Second, the utility test will be applied to determine what action will result in the best outcome for all affected. Third, the issue will be measured using the virtue test to resolve whether the transistor company’s actions fulfill their vision of who they seek to be. Finally, the results from the two ethics tests will be compared to resolve which of the tests was the most informative to the case. Using these tools will demonstrate that the ethical choice for the company is to sell transistors to the pacemaker company. The first step is to examine the issues using the utilitarian ethics framework.
However, the design of the shuttles is aging quickly as the vehicles are reaching retirement. In order to see the damage done to the space tile, the shuttle executed a backwards flip so that the underbelly of the vehicle could be photographed. An instrument boom with a laser scanner was then used to precisely determine the measurements of the hole in the tile. After many ground based simulations of reentry, NASA determined that the aluminum structure beneath the tiles would not become damaged to the point of expensive and timely repairs upon reentry. However, the astronauts onboard were prepared to attempt techniques that had not been done before.

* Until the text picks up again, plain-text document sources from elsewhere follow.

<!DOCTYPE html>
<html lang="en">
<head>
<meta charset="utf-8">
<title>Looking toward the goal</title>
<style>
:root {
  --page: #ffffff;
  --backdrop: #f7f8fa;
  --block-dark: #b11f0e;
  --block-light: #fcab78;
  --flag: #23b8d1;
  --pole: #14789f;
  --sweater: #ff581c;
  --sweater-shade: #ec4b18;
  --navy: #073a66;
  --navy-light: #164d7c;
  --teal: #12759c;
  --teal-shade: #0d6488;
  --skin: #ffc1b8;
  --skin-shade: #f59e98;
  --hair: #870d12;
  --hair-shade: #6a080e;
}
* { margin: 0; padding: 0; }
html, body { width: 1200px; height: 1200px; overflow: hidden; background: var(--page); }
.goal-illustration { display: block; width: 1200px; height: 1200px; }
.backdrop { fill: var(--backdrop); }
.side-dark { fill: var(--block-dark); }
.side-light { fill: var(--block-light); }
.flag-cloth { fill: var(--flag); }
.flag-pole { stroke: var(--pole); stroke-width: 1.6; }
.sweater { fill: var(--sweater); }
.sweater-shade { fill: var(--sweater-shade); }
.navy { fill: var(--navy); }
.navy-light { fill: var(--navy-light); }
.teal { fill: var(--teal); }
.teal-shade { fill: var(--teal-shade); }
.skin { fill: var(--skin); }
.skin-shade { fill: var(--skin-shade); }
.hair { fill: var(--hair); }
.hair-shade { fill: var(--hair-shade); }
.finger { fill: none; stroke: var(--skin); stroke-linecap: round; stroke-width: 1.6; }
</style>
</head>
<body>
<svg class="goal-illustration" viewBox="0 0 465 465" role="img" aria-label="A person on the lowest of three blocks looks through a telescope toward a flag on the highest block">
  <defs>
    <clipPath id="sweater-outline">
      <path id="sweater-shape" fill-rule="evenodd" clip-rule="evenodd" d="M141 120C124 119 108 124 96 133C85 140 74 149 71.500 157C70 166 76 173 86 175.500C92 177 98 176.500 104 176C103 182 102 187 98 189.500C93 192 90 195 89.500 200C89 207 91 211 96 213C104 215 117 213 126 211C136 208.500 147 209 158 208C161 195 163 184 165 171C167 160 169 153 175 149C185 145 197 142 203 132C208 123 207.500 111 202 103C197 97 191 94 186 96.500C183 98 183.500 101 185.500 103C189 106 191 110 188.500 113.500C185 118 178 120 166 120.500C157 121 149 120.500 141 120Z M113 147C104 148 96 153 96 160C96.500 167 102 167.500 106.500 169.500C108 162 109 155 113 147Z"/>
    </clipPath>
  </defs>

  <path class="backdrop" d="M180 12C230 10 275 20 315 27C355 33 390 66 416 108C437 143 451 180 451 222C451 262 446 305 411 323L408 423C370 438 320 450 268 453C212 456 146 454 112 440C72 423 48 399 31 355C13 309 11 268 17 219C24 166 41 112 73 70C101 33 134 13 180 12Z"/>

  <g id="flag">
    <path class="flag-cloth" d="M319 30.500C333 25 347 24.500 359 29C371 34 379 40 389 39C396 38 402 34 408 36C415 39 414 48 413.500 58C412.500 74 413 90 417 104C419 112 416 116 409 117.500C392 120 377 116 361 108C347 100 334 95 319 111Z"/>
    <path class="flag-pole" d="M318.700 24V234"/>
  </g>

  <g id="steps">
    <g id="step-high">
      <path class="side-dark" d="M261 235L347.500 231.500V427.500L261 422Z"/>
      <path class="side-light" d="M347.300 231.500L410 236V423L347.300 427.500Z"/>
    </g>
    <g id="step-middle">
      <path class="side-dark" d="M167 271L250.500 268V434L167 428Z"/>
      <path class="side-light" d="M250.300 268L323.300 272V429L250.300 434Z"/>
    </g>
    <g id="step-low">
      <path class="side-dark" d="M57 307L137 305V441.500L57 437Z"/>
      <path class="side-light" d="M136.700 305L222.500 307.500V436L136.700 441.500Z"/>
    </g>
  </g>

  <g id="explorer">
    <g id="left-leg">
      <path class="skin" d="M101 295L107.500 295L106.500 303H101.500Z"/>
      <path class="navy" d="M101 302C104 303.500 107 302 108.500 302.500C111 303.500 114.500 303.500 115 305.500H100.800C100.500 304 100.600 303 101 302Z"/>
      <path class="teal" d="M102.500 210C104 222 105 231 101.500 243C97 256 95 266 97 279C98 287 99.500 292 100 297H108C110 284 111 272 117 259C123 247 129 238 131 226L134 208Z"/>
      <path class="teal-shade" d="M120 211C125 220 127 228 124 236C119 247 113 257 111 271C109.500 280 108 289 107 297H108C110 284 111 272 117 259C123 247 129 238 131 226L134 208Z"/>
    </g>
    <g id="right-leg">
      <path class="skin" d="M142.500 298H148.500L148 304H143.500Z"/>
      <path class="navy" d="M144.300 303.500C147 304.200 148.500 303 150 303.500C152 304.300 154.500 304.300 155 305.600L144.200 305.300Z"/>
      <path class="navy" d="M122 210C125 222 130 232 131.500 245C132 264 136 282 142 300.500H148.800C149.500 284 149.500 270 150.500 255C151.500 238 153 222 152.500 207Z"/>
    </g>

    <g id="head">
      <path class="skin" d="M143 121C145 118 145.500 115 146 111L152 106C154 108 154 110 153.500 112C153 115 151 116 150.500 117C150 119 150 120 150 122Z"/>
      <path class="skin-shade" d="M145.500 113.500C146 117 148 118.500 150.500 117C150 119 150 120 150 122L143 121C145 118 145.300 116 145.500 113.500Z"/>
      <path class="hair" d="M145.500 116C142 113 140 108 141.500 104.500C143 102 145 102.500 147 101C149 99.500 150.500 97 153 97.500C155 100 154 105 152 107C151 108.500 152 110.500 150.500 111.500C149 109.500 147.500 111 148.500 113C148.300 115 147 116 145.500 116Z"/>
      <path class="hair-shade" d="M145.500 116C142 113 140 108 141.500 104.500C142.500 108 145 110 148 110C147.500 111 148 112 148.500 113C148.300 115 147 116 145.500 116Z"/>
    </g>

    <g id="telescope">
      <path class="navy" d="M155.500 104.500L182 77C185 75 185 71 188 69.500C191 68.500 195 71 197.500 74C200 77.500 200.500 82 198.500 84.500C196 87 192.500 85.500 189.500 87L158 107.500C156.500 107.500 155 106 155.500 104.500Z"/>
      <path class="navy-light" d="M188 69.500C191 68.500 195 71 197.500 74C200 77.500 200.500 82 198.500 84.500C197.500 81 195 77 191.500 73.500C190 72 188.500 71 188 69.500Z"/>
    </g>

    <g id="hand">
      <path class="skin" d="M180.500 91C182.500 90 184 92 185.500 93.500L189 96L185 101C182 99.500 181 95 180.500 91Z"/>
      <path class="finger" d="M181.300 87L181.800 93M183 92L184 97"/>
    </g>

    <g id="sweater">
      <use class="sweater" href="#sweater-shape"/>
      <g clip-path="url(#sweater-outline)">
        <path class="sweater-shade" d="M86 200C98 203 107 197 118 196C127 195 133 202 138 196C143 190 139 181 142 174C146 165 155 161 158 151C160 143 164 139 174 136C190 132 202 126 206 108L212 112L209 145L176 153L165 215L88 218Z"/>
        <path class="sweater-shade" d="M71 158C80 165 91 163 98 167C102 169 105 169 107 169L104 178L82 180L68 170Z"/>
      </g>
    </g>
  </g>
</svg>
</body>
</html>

Assignment 1: Applications of the Scientific Method SCI 110–Introduction to Physical Science 07/27/2014 Professor Olga Gubanova, M.S. The Scientific Method I will attempt to explain what the scientific method is and exactly how it is used or can be used on an everyday basis. The scientific method is a method used for conducting an objective investigation. The scientific method involves making observations and conducting an experiment to test a hypothesis. One thing to understand about the scientific method is that it can’t be used to answer every question or solve every problem a person may be having, but it can be used as a way to solve many problems such as how to get a car started or how to stop the roof from leaking when it rains.

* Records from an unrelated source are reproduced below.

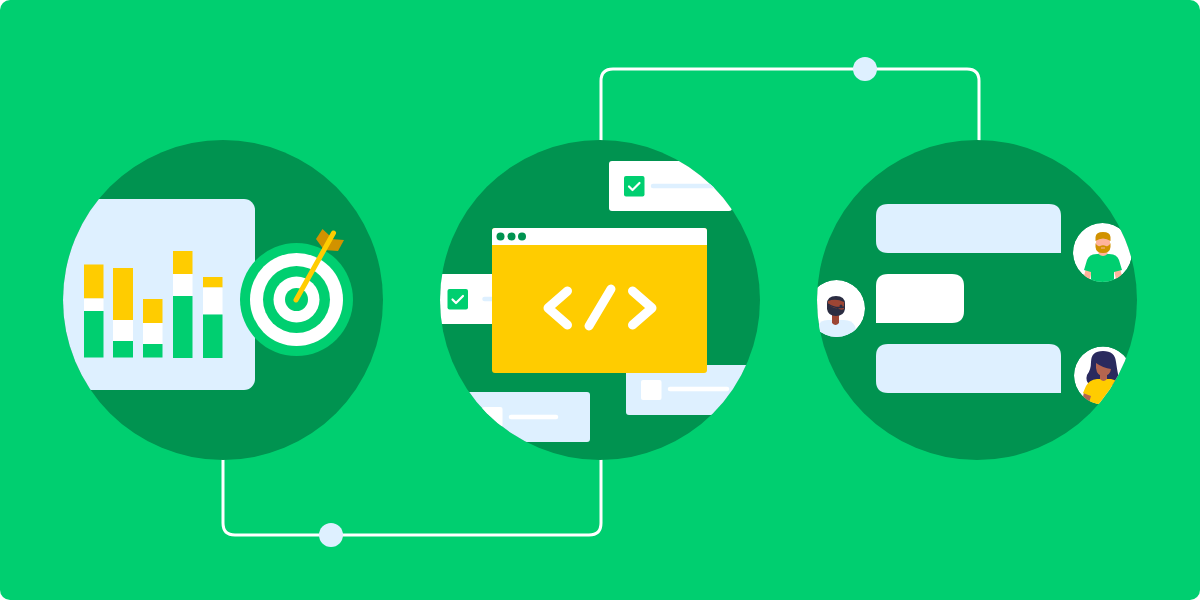
<!DOCTYPE html>
<html lang="en">
<head>
<meta charset="utf-8">
<title>Plan, build, discuss</title>
<style>
:root {
  --green: #00cf70;
  --forest: #009350;
  --ice: #def0ff;
  --yellow: #ffcc00;
  --amber: #d19200;
  --white: #ffffff;
  --navy: #2a2a5e;
  --ink: #2b2d42;
  --skin-light: #ffb39b;
  --skin-mid: #b5654f;
  --skin-deep: #9c4534;
}
html, body { margin: 0; background: var(--white); }
body { width: 1200px; height: 600px; overflow: hidden; }
svg { display: block; }
.green { fill: var(--green); }
.forest { fill: var(--forest); }
.ice { fill: var(--ice); }
.yellow { fill: var(--yellow); }
.amber { fill: var(--amber); }
.white { fill: var(--white); }
.navy { fill: var(--navy); }
.ink { fill: var(--ink); }
.skin-light { fill: var(--skin-light); }
.skin-mid { fill: var(--skin-mid); }
.skin-deep { fill: var(--skin-deep); }
.connector { fill: none; stroke: var(--white); stroke-width: 3; }
.line-ice { fill: none; stroke: var(--ice); stroke-width: 4.5; stroke-linecap: round; }
.line-white { fill: none; stroke: var(--white); stroke-width: 4.5; stroke-linecap: round; }
.tick { fill: none; stroke: var(--white); stroke-width: 2.2; stroke-linecap: round; stroke-linejoin: round; }
.code { fill: none; stroke: var(--white); stroke-width: 9; stroke-linecap: round; stroke-linejoin: round; }
.shaft { fill: none; stroke: var(--yellow); stroke-width: 5; stroke-linecap: round; }
</style>
</head>
<body>
<svg width="1200" height="600" viewBox="0 0 1200 600" role="img" aria-label="Three linked circles: a chart with a target, a code window with tasks, and a team chat">
  <defs>
    <clipPath id="plan-circle"><circle cx="223" cy="300" r="160"/></clipPath>
    <clipPath id="build-circle"><circle cx="600" cy="300" r="160"/></clipPath>
    <clipPath id="chat-circle"><circle cx="977" cy="300" r="160"/></clipPath>
    <clipPath id="avatar-beard"><circle cx="1102.5" cy="252.5" r="29.5"/></clipPath>
    <clipPath id="avatar-bun"><circle cx="836.5" cy="308.5" r="28.5"/></clipPath>
    <clipPath id="avatar-long"><circle cx="1103" cy="375.5" r="29"/></clipPath>
    <g id="checked-box">
      <rect class="green" width="20.5" height="20.5" rx="2"/>
      <path class="tick" d="M5 10.5 L8.5 14 L15.5 7"/>
    </g>
  </defs>

  <rect class="green" width="1200" height="600" rx="10"/>

  <g id="connectors">
    <path class="connector" d="M223 455 V523 Q223 535 235 535 H589 Q601 535 601 523 V455"/>
    <path class="connector" d="M601 145 V81 Q601 69 613 69 H967 Q979 69 979 81 V145"/>
    <circle class="ice" cx="331" cy="535" r="12"/>
    <circle class="ice" cx="865" cy="69" r="12"/>
  </g>

  <g id="plan">
    <circle class="forest" cx="223" cy="300" r="160"/>
    <g clip-path="url(#plan-circle)">
      <rect class="ice" x="40" y="199" width="215" height="191" rx="11"/>
    </g>
    <g id="bar-chart">
      <rect class="yellow" x="84" y="264.5" width="19.5" height="34"/>
      <rect class="white" x="84" y="298.5" width="19.5" height="12.5"/>
      <rect class="green" x="84" y="311" width="19.5" height="46.5"/>
      <rect class="yellow" x="113" y="268" width="20" height="52"/>
      <rect class="white" x="113" y="320" width="20" height="21"/>
      <rect class="green" x="113" y="341" width="20" height="16.5"/>
      <rect class="yellow" x="143" y="299" width="19.5" height="24"/>
      <rect class="white" x="143" y="323" width="19.5" height="21"/>
      <rect class="green" x="143" y="344" width="19.5" height="13.5"/>
      <rect class="yellow" x="173" y="251" width="19.5" height="23"/>
      <rect class="white" x="173" y="274" width="19.5" height="22"/>
      <rect class="green" x="173" y="296" width="19.5" height="62"/>
      <rect class="yellow" x="203" y="277" width="19.5" height="10.5"/>
      <rect class="white" x="203" y="287.5" width="19.5" height="27"/>
      <rect class="green" x="203" y="314.5" width="19.5" height="43.5"/>
    </g>
    <g id="target">
      <circle class="green" cx="296.5" cy="299.5" r="56.5"/>
      <circle class="white" cx="296.5" cy="299.5" r="46.5"/>
      <circle class="green" cx="296.5" cy="299.5" r="33.5"/>
      <circle class="white" cx="296.5" cy="299.5" r="23"/>
      <circle class="green" cx="296.5" cy="299.5" r="11.5"/>
      <polygon class="amber" points="316,239 322.5,229 331,237 324,250"/>
      <polygon class="amber" points="324,250 331,239 344,240 338,251"/>
      <path class="shaft" d="M296 300 L333.5 233"/>
    </g>
  </g>

  <g id="build">
    <circle class="forest" cx="600" cy="300" r="160"/>
    <g clip-path="url(#build-circle)">
      <g id="task-top">
        <rect class="white" x="609" y="161" width="123" height="50" rx="3"/>
        <use href="#checked-box" x="624" y="176"/>
        <path class="line-ice" d="M653 186 H716"/>
      </g>
      <g id="task-left">
        <rect class="white" x="420" y="274" width="120" height="50" rx="3"/>
        <use href="#checked-box" x="447.5" y="289"/>
        <path class="line-ice" d="M484.5 299 H530"/>
      </g>
      <g id="task-right">
        <rect class="ice" x="626" y="365" width="140" height="50" rx="3"/>
        <rect class="white" x="641" y="380" width="20.5" height="20" rx="2"/>
        <path class="line-white" d="M670 389 H727"/>
      </g>
      <g id="task-bottom">
        <rect class="ice" x="450" y="392" width="140" height="50" rx="3"/>
        <rect class="white" x="482" y="407" width="20.5" height="20" rx="2"/>
        <path class="line-white" d="M511 417 H556"/>
      </g>
    </g>
    <g id="code-window">
      <rect class="yellow" x="492" y="228" width="215" height="145" rx="3"/>
      <path class="white" d="M492 245 V231 Q492 228 495 228 H704 Q707 228 707 231 V245 Z"/>
      <circle class="forest" cx="500.5" cy="236.5" r="4"/>
      <circle class="forest" cx="511.5" cy="236.5" r="4"/>
      <circle class="forest" cx="522" cy="236.5" r="4"/>
      <path class="code" d="M567.5 291 L548 308 L567.5 325 M611 289 L589 326 M632.5 291 L652 308 L632.5 325"/>
    </g>
  </g>

  <g id="chat">
    <circle class="forest" cx="977" cy="300" r="160"/>
    <path class="ice" d="M888 204 H1049 Q1061 204 1061 216 V253 H888 Q876 253 876 241 V216 Q876 204 888 204 Z"/>
    <path class="white" d="M888 274 H952 Q964 274 964 286 V311 Q964 323 952 323 H876 V286 Q876 274 888 274 Z"/>
    <path class="ice" d="M888 344 H1049 Q1061 344 1061 356 V393 H888 Q876 393 876 381 V356 Q876 344 888 344 Z"/>
    <g clip-path="url(#chat-circle)">
      <g id="bearded-person" clip-path="url(#avatar-beard)">
        <circle class="white" cx="1102.5" cy="252.5" r="29.5"/>
        <path class="skin-light" d="M1086 268 L1092 270 L1089 284 H1082 Z M1120 268 L1114 270 L1117 284 H1124 Z"/>
        <path class="green" d="M1097 254 H1109 Q1117 254 1119 260 L1122 270 L1114 272 V284 H1091 V272 L1084 270 L1087 260 Q1089 254 1097 254 Z"/>
        <path class="skin-light" d="M1098.5 246 H1107.5 V254 Q1103 258 1098.5 254 Z"/>
        <rect class="skin-light" x="1096" y="236" width="14" height="15" rx="6"/>
        <path class="amber" d="M1095.5 241 V237 Q1096 232 1103 232 Q1110 232 1110.500 237 V241 Q1107 238.500 1103 238.500 Q1099 238.500 1095.500 241 Z"/>
        <path class="amber" d="M1095.500 243 Q1097 247 1100 246 Q1103 244.500 1106 246 Q1109 247 1110.500 243 V247 Q1110 253 1103 253 Q1096 253 1095.500 247 Z"/>
        <path d="M1101 248 H1105" stroke="var(--skin-light)" stroke-width="1"/>
      </g>
      <g id="glasses-person" clip-path="url(#avatar-bun)">
        <circle class="white" cx="836.5" cy="308.5" r="28.5"/>
        <path class="ice" d="M814 338 L818 326 Q820 320 828 320 H844 Q852 320 855 326 L858 338 Z"/>
        <path class="skin-deep" d="M832 312 H839 V323 Q835.5 327 832 323 Z"/>
        <path class="ink" d="M827 304 Q827 296 836 296 Q845 296 845 304 V309 Q844 316 836 316 Q828 316 827 309 Z"/>
        <path class="skin-deep" d="M828 301 Q836 298 844 302 V309 Q841 311 838 308 Q833 309 828 304 Z"/>
        <path d="M828 304 Q835 309 844 307" fill="none" stroke="var(--ink)" stroke-width="1.5"/>
        <circle class="ink" cx="841" cy="306" r="1.5"/>
      </g>
      <g id="long-hair-person" clip-path="url(#avatar-long)">
        <circle class="white" cx="1103" cy="375.5" r="29"/>
        <path class="navy" d="M1091 362 Q1091 351 1103 351 Q1115 351 1116 362 Q1117 369 1118 374 Q1119 380 1115 385 H1090 Q1085 381 1087 375 Q1091 370 1091 362 Z"/>
        <path class="skin-mid" d="M1084 392 L1092 395 L1089 406 H1081 Z"/>
        <path class="yellow" d="M1097 379 H1111 Q1118 380 1121 388 L1124 406 H1088 L1091 396 L1083 393 L1086 386 Q1089 380 1097 379 Z"/>
        <path class="skin-mid" d="M1100 372 H1107 V379 Q1103.500 383 1100 379 Z"/>
        <path class="skin-mid" d="M1096 363 Q1103 368 1111 369 Q1110 376 1103.500 376 Q1097 376 1096 368 Z"/>
      </g>
    </g>
  </g>
</svg>
</body>
</html>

SC300‐28 SEMINAR OPTION 2 Vlimste Change SC300-28 SEMINAR OPTION 2 Roy R. McMillan II Kaplan University Dr. Marc-Andre Wurbel, PhD SC300‐28 SEMINAR OPTION 2 Science is strictly divided on climate change just as medical doctors are divided on immunizations. They make their theories based on readings from NASA (National Aeronautic and Space Administration), GRACE (Gravity Research and Climate Experiment) as well as science research facilities throughout the world. The changes in technology and methods of collecting data seem to be one of the biggest challenges with collecting data over long periods of time. Technology has drastically improved the ability to collect and store data, and help us better understand out climate and the
Apollo 13 was the spacecraft that demonstrated the dangers of people working in space. The three astronauts on board, Jim Lovell, Fred Haise and Jack Swigert were faced with the possibility of becoming stranded in space. The entire crew was used to dealing with in-flight problems because of the flight test experience they received before they became astronauts. This experience would come in handy on Apollo 13. Rookie flyer Jack Swigert, in the beginning was the backup command module pilot.